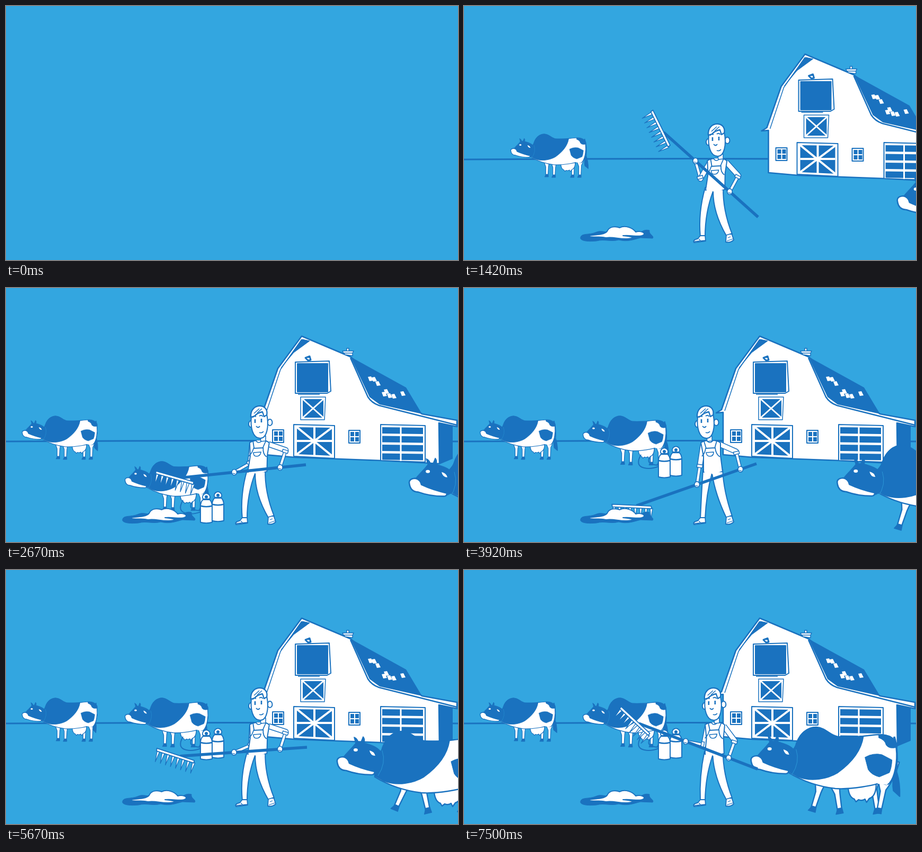
These frames come from a looping animation (853x480 px, 7580 ms). An HTML page with a canvas:

```html
<!DOCTYPE html>
<html>
<head>
<meta charset="utf-8">
<style>
html, body { margin: 0; width: 100%; height: 100%; overflow: hidden; background: #33a6e0; }
canvas { display: block; }
</style>
</head>
<body>
<canvas id="stage" width="853" height="480"></canvas>
<script>
const c = document.getElementById('stage').getContext('2d');
const SKY = '#33a6e0', DARK = '#1a72bf', WHITE = '#fff';
const LOOP = 7580, STEP = LOOP / 91, CYCLE = 3167, RAD = Math.PI / 180;
c.lineJoin = 'round';

function draw(d, fill, width = 2, stroke = DARK) {
  const path = new Path2D(d);
  if (fill) { c.fillStyle = fill; c.fill(path); }
  if (width) { c.lineWidth = width; c.strokeStyle = stroke; c.stroke(path); }
}
function place(x, y, deg, sx, sy, fn) {
  c.save();
  c.translate(x, y);
  c.rotate(deg * RAD);
  c.scale(sx, sy);
  fn();
  c.restore();
}
function dot(x, y, rx, ry, fill, width = 0) {
  c.beginPath();
  c.ellipse(x, y, rx, ry, 0, 0, 7);
  c.fillStyle = fill;
  c.fill();
  if (width) { c.lineWidth = width; c.strokeStyle = DARK; c.stroke(); }
}
const clamp = u => Math.max(0, Math.min(1, u));

// Eased values between rows of [time, ...values]
function keyed(t, rows) {
  let i = 1;
  while (i < rows.length - 1 && t > rows[i][0]) i++;
  const a = rows[i - 1], b = rows[i];
  const u = clamp((t - a[0]) / (b[0] - a[0])), s = u * u * (3 - 2 * u);
  return a.slice(1).map((v, k) => v + (b[k + 1] - v) * s);
}
// Damped spring that ends at rest
function spring(t, start, from) {
  const dt = Math.max(0, t - start), u = clamp(dt / 1600);
  return from * (1 - u) ** 2 * Math.cos(Math.PI * dt / 500);
}

function leg(x, y, deg, hind) {
  place(x, y, deg, 1, 1, () => {
    const len = hind ? 72 : 60;
    draw(hind ? 'M-18,-30L22,-30Q18,5 6,26L4,68L-4,68L-4,30Q-14,8 -18,-30Z'
              : 'M-15,-8L13,-8Q6,8 5,22L3,57L-5,57L-5,22Z', WHITE, 2.4);
    draw(`M-4,${len - 10}L4,${len - 10}L5,${len}L-9,${len}Z`, DARK, 1.5);
  });
}
function cow(x, y, sx, sy, { swing = 0, nod = 0, bob = 0, wag }) {
  place(x, y, 0, sx, sy, () => {
    leg(160, 104, -swing * .7);
    leg(134, 102, swing * 1.15);
    leg(228, 92, -swing * .7, true);
    leg(254, 92, swing * .7, true);
    place(0, bob, 0, 1, 1, () => {
      place(271, 18, wag, 1, 1, () => {
        draw('M0,0Q8,27 3,72', null, 4);
        draw('M1,67Q-5,87 -2,102L10,113Q11,87 5,68Z', DARK);
      });
      draw('M184,112Q185,132 196,136l3,5 5,-4Q210,140 216,136l3,6 5,-7Q238,130 237,105Z', WHITE, 2.4);
      draw('M84,40C90,12 108,0 124,0C142,1 150,16 165,18C190,21 215,16 242,14C262,14 272,22 275,40C278,65 272,95 262,106C258,110 252,108 247,104C235,110 190,118 160,116C125,112 95,100 72,86Z', WHITE, 2.4);
      // Cover the outline where the thigh joins the body
      draw('M228,70L268,72Q266,95 258,109L240,107Z', WHITE, 0);
      draw('M66,60C78,44 84,40 88,28C94,10 108,0 124,0C142,1 150,16 165,18L213,18C209,45 190,68 165,86C145,98 115,104 90,94L72,84Z', DARK, 1.5);
      draw('M242,14Q268,12 276,30L277,38Q262,42 256,34Q254,24 242,20Z', DARK, 1);
      draw('M216,57Q232,48 248,52L267,62Q266,78 262,86L243,94Q228,90 222,80Z', DARK, 1);
    });
    place(0, nod, 0, 1, 1, () => {
      draw('M36,28L33,17Q40,20 41,27ZM46,26L50,16Q54,20 52,27Z', DARK, 1.5);
      draw('M12,55C20,45 28,38 36,28Q45,24 60,30C80,36 90,46 88,64C85,80 78,84 72,86L20,80Z', DARK, 1);
      draw('M1,63Q0,55 12,54Q22,56 24,66Q45,76 72,82Q72,88 66,88Q40,88 18,80Q3,80 1,63Z', WHITE, 2.6);
      draw('M62,42q9,2 11,10q-9,0 -11,-10Z', WHITE, 0);
      draw('M86,42Q94,66 78,90', null, .7, SKY);
      dot(36, 41, 4, 3, WHITE);
    });
  });
}

function can(x, y) {
  place(x, y, 0, 1, 1, () => {
    draw('M-6,-44a7,7 0 1 1 12,0Z', WHITE);
    dot(0, -48, 3, 3, DARK);
    draw('M-11,0L-11,-32Q-10,-40 -6,-43L6,-43Q10,-40 11,-32L11,0Q0,3 -11,0Z', WHITE);
    draw('M-11,-31Q0,-28 11,-31M-6,-43L6,-43', null, 2.5);
  });
}

function smallWindow(x, y) {
  draw(`M${x},${y}h21v24h-21Z`, WHITE);
  for (const dx of [3, 12]) for (const dy of [3, 13]) draw(`M${x + dx},${y + dy}h7v8h-7Z`, DARK, 0);
}
function barn(x) {
  place(x, 0, 0, 1, 1, () => {
    draw('M817,255L842,260L842,322L818,332Z', DARK);
    draw('M558,91L513,152L486,230L476,236L489,235L489,315L545,320L707,326L818,332L817,255L851,262L851,250L785,238L650,130Z', WHITE, 2.6);
    draw('M650,130L755,188L785,238L705,220L686,206Z', DARK, 0);
    draw('M650,132L683,206Q690,217 704,222L851,259', null, 2.5);
    draw('M559,97L573,100L543,122L519,151Z', DARK, 1);
    draw('M558,97L518,154L492,232', null, 1.5);
    for (const [px, py] of [[683, 168], [690, 169], [697, 177], [709, 197], [713, 192], [719, 200], [727, 201], [744, 196]])
      draw(`M${px},${py}l6,-1l4,8l-7,1Z`, WHITE, 0);
    draw('M643,119v-5h4v5M635,119h21l-2,4h-17ZM637,123l17,0v5l-14,-2Z', WHITE, 1.5);
    draw('M565,132l8,-3l2,7l-5,1Z', WHITE, 3);
    draw('M546,140L610,138L613,195L606,199L546,199Z', WHITE);
    draw('M550,143h57v53h-57Z', DARK);
    draw('M551,201H592M556,206H603L601,249H556Z', WHITE, 1.5);
    draw('M560,210h39v35h-39Z', DARK, 0);
    draw('M560,210L599,245M599,210L560,245', null, 3, WHITE);
    draw('M543,258L620,260L620,322L543,318Z', WHITE);
    draw('M549,263L615,264L615,317L549,314Z', DARK, 0);
    draw('M549,263L615,317M615,264L549,314M582,263V317M549,289H615', null, 4, WHITE);
    draw('M707,258L791,260L791,329L707,326Z', WHITE);
    for (let i = 0; i < 4; i++) draw(`M710,${263 + i * 16.5}l77,1v12l-77,-1Z`, DARK, 0);
    draw('M745,261V327', null, 3, WHITE);
    smallWindow(503, 268);
    smallWindow(647, 269);
  });
}

// Two-bone arm, elbow bent outward, with a rolled cuff
function arm(sx, sy, hx, hy, bone) {
  const dx = hx - sx, dy = hy - sy, d = Math.hypot(dx, dy);
  const bend = Math.sqrt(Math.max(0, bone * bone - d * d / 4)) / d;
  const ex = sx + dx / 2 + dy * bend, ey = sy + dy / 2 - dx * bend;
  const along = (u, x, y) => `${ex + (x - ex) * u},${ey + (y - ey) * u}`;
  const limb = (d, w) => { draw(d, null, w + 3); draw(d, null, w, WHITE); };
  limb(`M${ex},${ey}L${hx},${hy}`, 4);
  limb(`M${sx},${sy}L${ex},${ey}L${along(.08, hx, hy)}`, 8);
  draw(`M${along(-.02, hx, hy)}L${along(.17, hx, hy)}`, null, 12);
  draw(`M${along(.02, hx, hy)}L${along(.13, hx, hy)}`, null, 9, WHITE);
}

function head(x) {
  place(x, 0, 0, 1, 1, () => {
    draw('M458,280L459,290L468,289L468,280Z', WHITE, 1.5);
    dot(440, 257, 4, 6, WHITE, 2);
    dot(476, 254, 4.5, 6, WHITE, 2);
    draw('M441,244C439,262 443,284 458,284C470,284 475,262 470,238C464,226 445,228 441,244Z', WHITE);
    draw('M440,244C439,230 448,222 459,223C468,224 472,232 470,240L465,243L462,234Q452,236 447,242Z', WHITE, 2.3);
    draw('M446,237L456,228M452,236L461,228', null, 1.5);
    draw('M443,245Q446,241 450,243M456,242Q460,239 463,243', null, 2);
    draw('M448,248v7M460,247v7', null, 2.6);
    draw('M450,261Q454,266 457,261M456,273Q461,275 464,271', null, 1.8);
  });
}

function body(lean) {
  const hip = lean * .2;
  draw(`M${451 + hip},343Q${448 - hip * 1.5},390 446,436L455,436Q${457 - hip * .5},390 ${468 + hip * .5},350Q${474 - hip},390 495,434L506,431Q${490 - hip * .5},385 ${488 + hip * .3},343Z`, WHITE);
  draw('M446,434L455,434L456,444L434,447Q431,442 441,440ZM495,433L505,430L509,442Q503,448 494,446Z', WHITE, 1.8);
  draw('M434,445L455,443M496,444L508,440M443,440l3,3M498,438l5,-2', null, 1.3);
  c.save();
  c.transform(1, 0, -lean * .4 / 57, 1, hip + lean * .4 * 347 / 57, 0);
  draw('M447,292Q457,287 468,288Q480,288 484,293L484,316L488,347L452,348L452,318Z', WHITE);
  draw('M449,318Q455,312 456,303L474,302Q475,314 483,319M453,290L457,303M477,289L473,303', null, 1.8);
  draw('M457,311L471,310Q471,318 464,318Q458,318 457,311Z', WHITE, 1.6);
  draw('M458,288Q464,296 470,288', WHITE, 1.5);
  draw('M453,343L456,320L482,320L486,346L471,353L466,350L454,352Z', WHITE, 0);
  c.restore();
}

function rake(ex, ey, deg) {
  place(ex, ey, deg, 1, 1, () => {
    draw('M-240,0L0,0', null, 5.5);
    place(-239, 2, 22, 1, 1, () => {
      for (let i = 0; i < 8; i++) draw(`M${-46 + i * 10},2l5,0l-2,21Z`, WHITE, 1.3);
      draw('M-48,-2L26,-2L27,3L-47,3Z', WHITE, 1.8);
    });
  });
}

function pile() {
  draw('M220,437C222,429 236,433 248,428C258,423 266,428 274,427L330,430Q340,421 350,424C348,432 360,434 356,439L333,438C318,442 308,446 292,442C276,446 266,440 250,444C230,446 218,443 220,437Z', DARK, 1);
  draw('M233,435C246,431 262,434 270,426C274,416 286,416 294,419C304,413 319,420 324,427C333,424 345,429 338,433C330,438 316,432 300,434C322,436 322,439 308,440C292,441 284,436 268,438C254,434 246,439 233,435Z', WHITE, 2);
}
function splash(ms) {
  const s = ms / 120;
  if (s < 0 || s > 5) return;
  for (const [dx, dy] of [[-46, -33], [-13, -51], [8, -31], [26, -24], [-21, -16]]) {
    const x = 285 + dx * s, y = 425 + (dy - 15) * s + 15 * s * s;
    if (y > 430) continue;
    dot(x, y, 5, 4.5, DARK);
    dot(x + 1, y - 1, 2.8, 3, WHITE);
  }
}

// Rows: phase, handle end x and y, angle, grip distance, lean
const POSES = [
  [0, 552, 332, -19.3, 32, 0],
  [680, 555, 399, 42, 72, 21],
  [960, 528, 309, -25.6, 32, 0],
  [1120, 528, 309, -25.6, 32, 0],
  [1740, 568, 335, -4, 51, 22],
  [1920, 566, 334, -6, 49, 22],
  [2500, 552, 332, -19.3, 32, 0],
  [CYCLE, 552, 332, -19.3, 32, 0]
];
function farmer(t) {
  const phase = (t - 750 + CYCLE) % CYCLE;
  const [ex, ey, deg, grip, lean] = keyed(phase, POSES);
  const hand = d => [ex - d * Math.cos(deg * RAD), ey - d * Math.sin(deg * RAD)];
  const near = hand(grip), far = hand(grip + 87);
  const rise = 260 * (1 - clamp((t - 80) / 994)) ** 3;
  place(0, rise, 0, 1, 1, () => {
    arm(482 + lean * .6, 295, ...near, 34.5);
    arm(451 + lean * .6, 296, ...far, 35);
    body(lean);
    head(lean);
    rake(ex, ey, deg);
    for (const [x, y] of [near, far]) {
      dot(x, y, 4.8, 5.5, WHITE, 1.6);
      draw(`M${x - 3},${y + 2}l5,1`, null, 1.2);
    }
    pile();
    splash(phase - 960);
  });
}

function frame(now) {
  const t = Math.floor((now % LOOP) / STEP + .1) * STEP;
  c.fillStyle = SKY;
  c.fillRect(0, 0, 853, 480);
  if (t > 80 && t < LOOP) {
    const reach = 1 - (1 - clamp((t - 40) / 450)) ** 3;
    c.save();
    c.beginPath();
    c.rect(0, 0, 853 * reach, 480);
    c.clip();
    draw('M0,290Q430,287 853,290', null, 2.8);
    c.restore();

    const wag = 5 * Math.sin(t / 400), stride = Math.cos(2 * Math.PI * (t - 5670) / 1220);
    cow(30 + spring(t, 1080, -180), 242, .515, .5, { wag });
    barn(390 * (1 - clamp((t - 900) / 1300)) ** 3);
    const [nod] = keyed(t, [[750, 6], [1830, 9], [3920, 8], [5670, 2], [7500, 0]]);
    cow(847 - .0454 * (t - 750), 297, 1, 1, { swing: 17 + 3 * stride, bob: 4 + 4 * stride, nod, wag: wag * .6 });
    if (t > 2000) place(0, spring(t, 2020, -395), 0, 1, 1, () => {
      cow(224, 242, .57, .565, { wag });
      draw('M334,315Q322,336 340,340Q352,343 368,337M352,318Q340,334 368,335', null, 2);
      can(400, 354);
      can(378, 357);
    });
    farmer(t);
  }
  requestAnimationFrame(frame);
}
requestAnimationFrame(frame);
</script>
</body>
</html>
```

» Aim of the exercise
From the records above, copy each line where the word "width" can be found.

» Task solution
html, body { margin: 0; width: 100%; height: 100%; overflow: hidden; background: #33a6e0; }
<canvas id="stage" width="853" height="480"></canvas>
function draw(d, fill, width = 2, stroke = DARK) {
  if (width) { c.lineWidth = width; c.strokeStyle = stroke; c.stroke(path); }
function dot(x, y, rx, ry, fill, width = 0) {
  if (width) { c.lineWidth = width; c.strokeStyle = DARK; c.stroke(); }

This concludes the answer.